By Alan Baldwin
LONDON (Reuters) - London Olympic organizers attempted to placate breastfeeding mums on Tuesday after facing a backlash from women who have been told they cannot bring babies into venues without buying a separate ticket.
Tickets for the Games which start in just over six months' time went on sale last March, before some of the purchasers discovered they were pregnant, and most events sold out immediately.
Many of the tickets returned on a re-sale website have also been at the top of the price range.
Mothers have expressed frustration and anger on the mumsnet.com website with the chatroom drawing 125 posts and ranking as the most active topic after complaints were first aired earlier this month.

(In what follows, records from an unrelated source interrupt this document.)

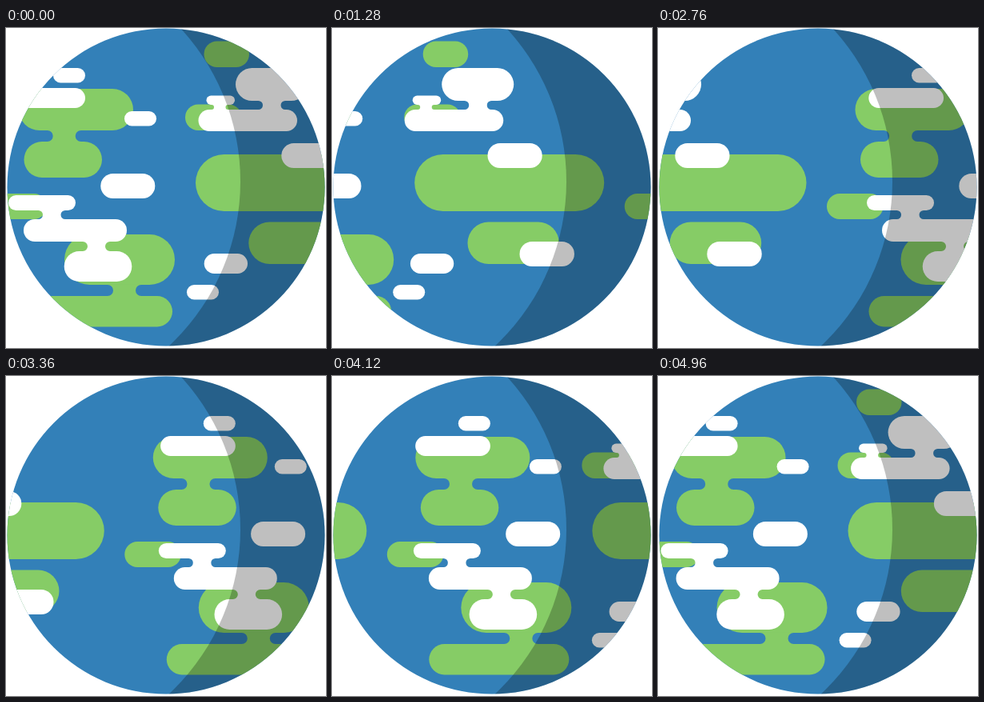
Write an HTML page that moves like this. It is 400x400 px and loops after 5 s.

```html
<!DOCTYPE html>
<html lang="en">
<head>
<meta charset="utf-8">
<title>Turning globe</title>
<style>
html, body { margin: 0; width: 100%; height: 100%; overflow: hidden; background: #fff; }
svg { display: block; width: 100%; height: 100%; }
</style>
</head>
<body>
<svg viewBox="0 0 400 400">
  <defs>
    <clipPath id="disc"><circle cx="200" cy="199" r="198.5"/></clipPath>
    <mask id="night">
      <rect width="400" height="400" fill="#fff"/>
      <circle cx="11" cy="191.7" r="282" fill="#000"/>
    </mask>
  </defs>
  <g clip-path="url(#disc)">
    <rect width="400" height="400" fill="#3380b8"/>
    <g id="land" fill="#86cc66"></g>
    <g id="clouds" fill="#fff"></g>
    <rect width="400" height="400" fill="#000" fill-opacity=".25" mask="url(#night)"/>
  </g>
</svg>
<script>
const LOOP = 5000, STEP = 40, TURN = 4965;

// Rounded bar from (x1, y1) to (x2, y2)
const pill = (x1, y1, x2, y2) =>
  `<rect x="${x1}" y="${y1}" width="${x2 - x1}" height="${y2 - y1}" rx="${(y2 - y1) / 2}"/>`;

// Bridge between two bars, with half-round notches on both sides
const neck = (x1, y1, x2, y2) => {
  const r = (y2 - y1) / 2;
  return `<path d="M${x1 - r} ${y1 - .5}H${x2 + r}V${y1}A${r} ${r} 0 0 0 ${x2 + r} ${y2}` +
    `V${y2 + .5}H${x1 - r}V${y2}A${r} ${r} 0 0 0 ${x1 - r} ${y1}Z"/>`;
};

const land = [
  pill(16, 76, 159, 128), neck(58.7, 128, 86.7, 142), pill(22.5, 142, 120, 187),
  pill(-19.5, 207, 51, 239),
  pill(73, 258, 211, 321), neck(134, 321, 162, 335), pill(33, 335, 208, 373.5),
  pill(247.5, 16.5, 304, 49),
  pill(224, 95.5, 294.5, 128),
  pill(237, 158, 474, 229),
  pill(303.3, 242.5, 417.7, 295)
];

const clouds = [
  pill(59, 50, 99, 68.5),
  pill(5.3, 75, 99, 100),
  pill(148, 104, 188, 122.5),
  pill(118.3, 182, 186.3, 213),
  pill(3, 209, 87, 228), neck(46, 228, 68.5, 239),
  pill(22, 239, 151, 267), neck(102, 267, 124, 279),
  pill(72.7, 279, 157.3, 317),
  pill(247.7, 282, 302, 307),
  pill(226, 321, 266, 339.5),
  pill(287, 50, 377, 91), neck(321, 91, 343.5, 102),
  pill(250.5, 84.5, 286, 96), neck(260, 96, 274.5, 102),
  pill(240.5, 102, 364, 129),
  pill(344.3, 144, 412.5, 175),
  pill(384.3, 267, 452.7, 298)
];

function layer(id, shapes, span) {
  const g = document.getElementById(id), art = shapes.join("");
  g.innerHTML = `<g>${art}</g><g transform="translate(${span})">${art}</g>`;
  return turn => g.setAttribute("transform", `translate(${-span * turn})`);
}

const layers = [layer("land", land, 519), layer("clouds", clouds, 581)];

function draw(now) {
  const t = Math.floor((now % LOOP) / STEP) * STEP;
  layers.forEach(move => move(t / TURN));
}

const start = performance.now();
function tick() {
  draw(performance.now() - start);
  requestAnimationFrame(tick);
}
tick();
</script>
</body>
</html>
```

"I'm shocked by the conversation I just had with the London 2012 ticketing people," reported littlepinklizard.
"Our baby is due 2 June, so was enquiring about what I need to do about tickets for the new baby. They said everyone needs a ticket - fine. Children's tickets are 1 - fine.

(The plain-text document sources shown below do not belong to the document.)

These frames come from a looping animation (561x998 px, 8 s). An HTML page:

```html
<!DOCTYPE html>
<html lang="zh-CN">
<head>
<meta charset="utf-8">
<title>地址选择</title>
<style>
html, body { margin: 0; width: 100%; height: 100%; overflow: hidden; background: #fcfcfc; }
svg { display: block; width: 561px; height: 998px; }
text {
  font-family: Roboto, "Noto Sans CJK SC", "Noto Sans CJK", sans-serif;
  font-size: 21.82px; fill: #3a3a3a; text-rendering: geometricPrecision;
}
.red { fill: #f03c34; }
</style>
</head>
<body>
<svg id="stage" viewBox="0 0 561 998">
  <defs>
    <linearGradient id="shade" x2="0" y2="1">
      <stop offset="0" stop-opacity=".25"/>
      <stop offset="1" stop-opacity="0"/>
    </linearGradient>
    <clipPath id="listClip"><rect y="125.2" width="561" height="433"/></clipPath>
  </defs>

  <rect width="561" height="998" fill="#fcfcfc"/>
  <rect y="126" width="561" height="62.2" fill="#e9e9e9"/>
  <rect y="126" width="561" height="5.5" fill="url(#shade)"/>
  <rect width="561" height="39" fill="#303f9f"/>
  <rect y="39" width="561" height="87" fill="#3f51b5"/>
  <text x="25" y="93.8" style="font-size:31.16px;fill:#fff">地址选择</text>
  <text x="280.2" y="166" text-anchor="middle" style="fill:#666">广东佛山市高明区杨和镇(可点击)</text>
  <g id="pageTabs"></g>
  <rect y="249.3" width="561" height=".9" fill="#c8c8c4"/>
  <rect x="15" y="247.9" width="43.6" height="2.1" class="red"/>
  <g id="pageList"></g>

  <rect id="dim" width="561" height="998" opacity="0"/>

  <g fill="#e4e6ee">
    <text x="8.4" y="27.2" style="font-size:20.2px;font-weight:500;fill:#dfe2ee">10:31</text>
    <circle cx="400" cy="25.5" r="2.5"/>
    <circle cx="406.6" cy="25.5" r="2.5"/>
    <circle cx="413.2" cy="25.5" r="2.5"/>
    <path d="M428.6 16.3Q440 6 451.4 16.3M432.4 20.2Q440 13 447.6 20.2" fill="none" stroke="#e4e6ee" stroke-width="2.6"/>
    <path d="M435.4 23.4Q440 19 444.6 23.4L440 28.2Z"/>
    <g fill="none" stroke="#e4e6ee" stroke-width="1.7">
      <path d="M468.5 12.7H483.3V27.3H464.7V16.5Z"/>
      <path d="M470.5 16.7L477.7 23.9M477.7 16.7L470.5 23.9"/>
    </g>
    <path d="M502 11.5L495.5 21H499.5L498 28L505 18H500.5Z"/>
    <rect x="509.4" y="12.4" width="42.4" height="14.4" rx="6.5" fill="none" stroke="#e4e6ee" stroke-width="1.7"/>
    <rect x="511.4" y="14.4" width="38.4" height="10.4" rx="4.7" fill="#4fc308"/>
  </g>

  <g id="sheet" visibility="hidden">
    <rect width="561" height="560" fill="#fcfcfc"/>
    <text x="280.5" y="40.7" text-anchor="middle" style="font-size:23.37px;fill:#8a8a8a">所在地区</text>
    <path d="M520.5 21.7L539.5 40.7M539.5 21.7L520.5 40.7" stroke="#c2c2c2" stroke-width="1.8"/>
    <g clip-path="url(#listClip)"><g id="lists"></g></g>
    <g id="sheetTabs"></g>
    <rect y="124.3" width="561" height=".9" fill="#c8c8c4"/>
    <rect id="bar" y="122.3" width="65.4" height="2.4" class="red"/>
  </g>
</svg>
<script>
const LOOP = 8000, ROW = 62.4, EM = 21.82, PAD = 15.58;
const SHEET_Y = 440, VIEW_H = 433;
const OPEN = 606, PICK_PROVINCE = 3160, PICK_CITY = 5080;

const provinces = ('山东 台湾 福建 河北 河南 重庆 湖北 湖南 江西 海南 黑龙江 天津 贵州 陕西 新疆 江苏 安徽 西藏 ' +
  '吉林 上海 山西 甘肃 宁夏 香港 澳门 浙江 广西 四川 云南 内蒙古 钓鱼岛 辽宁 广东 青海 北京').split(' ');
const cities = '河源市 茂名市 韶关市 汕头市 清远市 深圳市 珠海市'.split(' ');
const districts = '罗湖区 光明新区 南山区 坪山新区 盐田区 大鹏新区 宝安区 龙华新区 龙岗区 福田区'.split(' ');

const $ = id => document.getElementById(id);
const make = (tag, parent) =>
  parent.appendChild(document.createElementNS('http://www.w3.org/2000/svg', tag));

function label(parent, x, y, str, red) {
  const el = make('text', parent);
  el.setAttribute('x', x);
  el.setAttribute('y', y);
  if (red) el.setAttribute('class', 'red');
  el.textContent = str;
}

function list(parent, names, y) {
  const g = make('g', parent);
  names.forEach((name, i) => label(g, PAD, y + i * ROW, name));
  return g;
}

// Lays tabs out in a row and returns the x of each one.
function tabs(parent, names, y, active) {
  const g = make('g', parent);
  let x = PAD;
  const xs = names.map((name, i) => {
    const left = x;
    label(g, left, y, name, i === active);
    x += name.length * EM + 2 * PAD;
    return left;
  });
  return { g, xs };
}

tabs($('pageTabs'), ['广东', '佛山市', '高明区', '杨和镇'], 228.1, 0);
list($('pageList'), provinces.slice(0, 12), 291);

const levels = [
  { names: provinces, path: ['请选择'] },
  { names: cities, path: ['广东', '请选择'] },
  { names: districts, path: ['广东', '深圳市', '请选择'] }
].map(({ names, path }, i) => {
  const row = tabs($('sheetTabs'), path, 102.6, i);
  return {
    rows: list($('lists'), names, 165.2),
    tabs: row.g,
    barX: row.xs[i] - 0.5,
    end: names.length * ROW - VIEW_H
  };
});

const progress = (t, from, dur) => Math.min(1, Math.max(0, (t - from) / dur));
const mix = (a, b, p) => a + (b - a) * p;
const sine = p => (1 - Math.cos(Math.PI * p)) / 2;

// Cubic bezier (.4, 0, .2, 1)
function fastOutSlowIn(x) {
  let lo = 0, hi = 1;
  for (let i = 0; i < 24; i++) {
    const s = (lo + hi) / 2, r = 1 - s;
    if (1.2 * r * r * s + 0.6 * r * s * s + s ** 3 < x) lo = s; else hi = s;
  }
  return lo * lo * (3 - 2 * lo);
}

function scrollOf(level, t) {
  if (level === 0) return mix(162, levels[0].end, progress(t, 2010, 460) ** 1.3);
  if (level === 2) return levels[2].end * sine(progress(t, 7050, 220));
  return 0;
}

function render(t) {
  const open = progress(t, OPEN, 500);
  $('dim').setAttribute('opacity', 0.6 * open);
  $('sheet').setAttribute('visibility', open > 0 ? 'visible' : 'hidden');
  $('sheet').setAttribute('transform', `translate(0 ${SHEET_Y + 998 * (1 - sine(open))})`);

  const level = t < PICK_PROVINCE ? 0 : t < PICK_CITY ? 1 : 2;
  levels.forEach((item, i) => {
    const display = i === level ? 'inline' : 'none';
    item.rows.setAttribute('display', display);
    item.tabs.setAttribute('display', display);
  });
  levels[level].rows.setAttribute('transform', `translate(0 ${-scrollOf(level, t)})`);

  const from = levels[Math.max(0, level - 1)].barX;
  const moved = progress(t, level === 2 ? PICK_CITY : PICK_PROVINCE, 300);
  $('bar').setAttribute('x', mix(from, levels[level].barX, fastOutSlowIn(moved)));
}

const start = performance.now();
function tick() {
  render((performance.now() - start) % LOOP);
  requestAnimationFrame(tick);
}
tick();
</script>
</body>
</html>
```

"But there are no children's tickets for the horse jumping so I have to pay 95 to have a 3 month old in a sling. I said I was planning to bf (breastfeed) and couldn't go without the baby.
"They said the only alternative was to re-sell my ticket or give it to someone else."
LOCOG confirmed the official policy was that everyone entering a venue had to have a ticket.
However, following the complaints and suggestions that the policy was in breach of sexual equality laws, they suggested they could review the situation.
"We want families and young people to come and enjoy the Games, which is why we created Pay Your Age tickets at a third of sessions," said a spokesperson.
"Of course we understand that some new mums may want to take their babies to events they have tickets to, and we will look at what we can do when the remaining tickets go on sale in April."
A million tickets, held back for contingency reasons while venues were tested and licensed, are due to go on sale in April along with returns.
LOCOG has already said it intends to get as many as possible into the hands of those who had failed to get any in previous ballots.
(Editing by John Mehaffey)